The “Stickin’ to Your Guns” Approach

Of all the days in the year, this can be the most difficult to navigate. Particularly if you’re spending the day with family or cooking with a non-Primal partner, your commitment can get some blowback even if it’s “tolerated” the rest of the year. Rest assured: you’re not a stick in the mud or a killjoy. It’s entirely your right to eat the way you want to on Thanksgiving just like it is every other day. You might choose to explain your reasoning (once again), or you might just try to lay low and avoid the subject for the day. (Comments/anecdotes, anyone?) In the interest of keeping peace and harmony, however, there are plenty of ways to politely turn down the un-Primal fare on the table.

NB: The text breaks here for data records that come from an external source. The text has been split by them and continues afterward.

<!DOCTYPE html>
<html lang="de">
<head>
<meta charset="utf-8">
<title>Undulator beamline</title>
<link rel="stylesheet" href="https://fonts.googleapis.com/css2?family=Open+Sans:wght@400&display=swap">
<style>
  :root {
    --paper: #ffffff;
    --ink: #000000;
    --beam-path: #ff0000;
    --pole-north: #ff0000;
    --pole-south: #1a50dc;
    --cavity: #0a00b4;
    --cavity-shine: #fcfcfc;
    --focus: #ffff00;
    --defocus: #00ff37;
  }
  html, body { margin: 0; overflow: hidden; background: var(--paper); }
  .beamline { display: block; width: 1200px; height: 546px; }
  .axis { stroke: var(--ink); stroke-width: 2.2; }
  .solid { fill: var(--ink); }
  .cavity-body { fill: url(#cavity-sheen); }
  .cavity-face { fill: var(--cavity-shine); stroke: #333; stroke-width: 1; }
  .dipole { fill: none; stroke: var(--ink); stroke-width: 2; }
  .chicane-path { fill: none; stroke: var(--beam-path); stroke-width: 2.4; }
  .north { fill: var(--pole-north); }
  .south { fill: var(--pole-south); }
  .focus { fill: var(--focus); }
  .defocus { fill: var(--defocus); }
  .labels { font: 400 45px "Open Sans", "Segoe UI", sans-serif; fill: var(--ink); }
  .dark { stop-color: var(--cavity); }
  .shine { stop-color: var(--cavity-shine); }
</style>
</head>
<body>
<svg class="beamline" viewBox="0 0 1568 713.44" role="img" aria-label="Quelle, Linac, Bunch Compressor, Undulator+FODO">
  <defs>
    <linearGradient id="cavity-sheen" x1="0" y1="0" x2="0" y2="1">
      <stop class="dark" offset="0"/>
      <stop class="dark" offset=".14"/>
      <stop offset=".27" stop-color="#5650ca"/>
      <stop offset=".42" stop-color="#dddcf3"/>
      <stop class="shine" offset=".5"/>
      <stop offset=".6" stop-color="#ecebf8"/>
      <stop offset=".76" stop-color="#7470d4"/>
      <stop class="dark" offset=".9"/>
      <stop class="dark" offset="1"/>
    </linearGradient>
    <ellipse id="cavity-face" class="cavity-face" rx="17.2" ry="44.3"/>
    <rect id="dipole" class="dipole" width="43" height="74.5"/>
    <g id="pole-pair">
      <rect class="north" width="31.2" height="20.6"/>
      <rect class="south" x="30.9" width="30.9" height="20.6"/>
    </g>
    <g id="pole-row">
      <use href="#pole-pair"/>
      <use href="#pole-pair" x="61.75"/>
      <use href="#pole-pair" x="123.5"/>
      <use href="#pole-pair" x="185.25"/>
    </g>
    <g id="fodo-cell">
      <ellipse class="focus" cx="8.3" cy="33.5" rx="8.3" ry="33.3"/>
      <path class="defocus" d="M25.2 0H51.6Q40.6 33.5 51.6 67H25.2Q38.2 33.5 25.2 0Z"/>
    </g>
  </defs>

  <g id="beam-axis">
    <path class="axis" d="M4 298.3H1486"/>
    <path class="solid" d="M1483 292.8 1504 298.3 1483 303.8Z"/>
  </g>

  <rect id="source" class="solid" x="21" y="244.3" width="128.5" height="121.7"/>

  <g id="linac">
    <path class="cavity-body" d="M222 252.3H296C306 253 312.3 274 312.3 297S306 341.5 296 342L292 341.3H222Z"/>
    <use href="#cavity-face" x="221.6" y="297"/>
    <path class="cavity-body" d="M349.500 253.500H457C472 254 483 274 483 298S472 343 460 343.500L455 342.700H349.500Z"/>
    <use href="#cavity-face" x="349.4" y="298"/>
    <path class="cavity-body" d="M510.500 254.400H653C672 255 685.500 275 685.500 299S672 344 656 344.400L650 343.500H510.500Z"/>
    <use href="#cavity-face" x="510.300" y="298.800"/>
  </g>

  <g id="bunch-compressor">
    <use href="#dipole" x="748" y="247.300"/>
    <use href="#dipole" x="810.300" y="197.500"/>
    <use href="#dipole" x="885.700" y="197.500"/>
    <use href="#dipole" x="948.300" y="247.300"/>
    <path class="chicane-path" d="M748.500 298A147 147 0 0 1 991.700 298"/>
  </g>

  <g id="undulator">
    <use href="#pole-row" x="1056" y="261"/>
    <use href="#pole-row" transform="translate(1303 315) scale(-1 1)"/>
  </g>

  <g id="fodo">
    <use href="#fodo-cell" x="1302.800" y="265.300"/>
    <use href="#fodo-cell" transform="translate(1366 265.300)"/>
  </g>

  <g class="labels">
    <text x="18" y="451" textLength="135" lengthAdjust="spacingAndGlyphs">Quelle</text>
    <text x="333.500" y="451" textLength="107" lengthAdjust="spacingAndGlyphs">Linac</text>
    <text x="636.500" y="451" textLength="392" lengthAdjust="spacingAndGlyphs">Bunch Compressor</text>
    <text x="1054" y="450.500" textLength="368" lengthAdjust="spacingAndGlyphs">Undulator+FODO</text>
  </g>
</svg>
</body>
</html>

The truth is, there are plenty of ways to make your holiday fully Primal – or any degree between. Whether you’re hosting or visiting, I invite you to look back at our most popular Thanksgiving recipes. They’ll truly an indulgent way to stay on track this holiday, and they’re proof once again that eating Primal doesn’t mean sacrificing taste.

Mark Sisson

As long as it’s diet……

•August 25, 2010 • Leave a Comment

For all of you that love soda, yes diet soda too.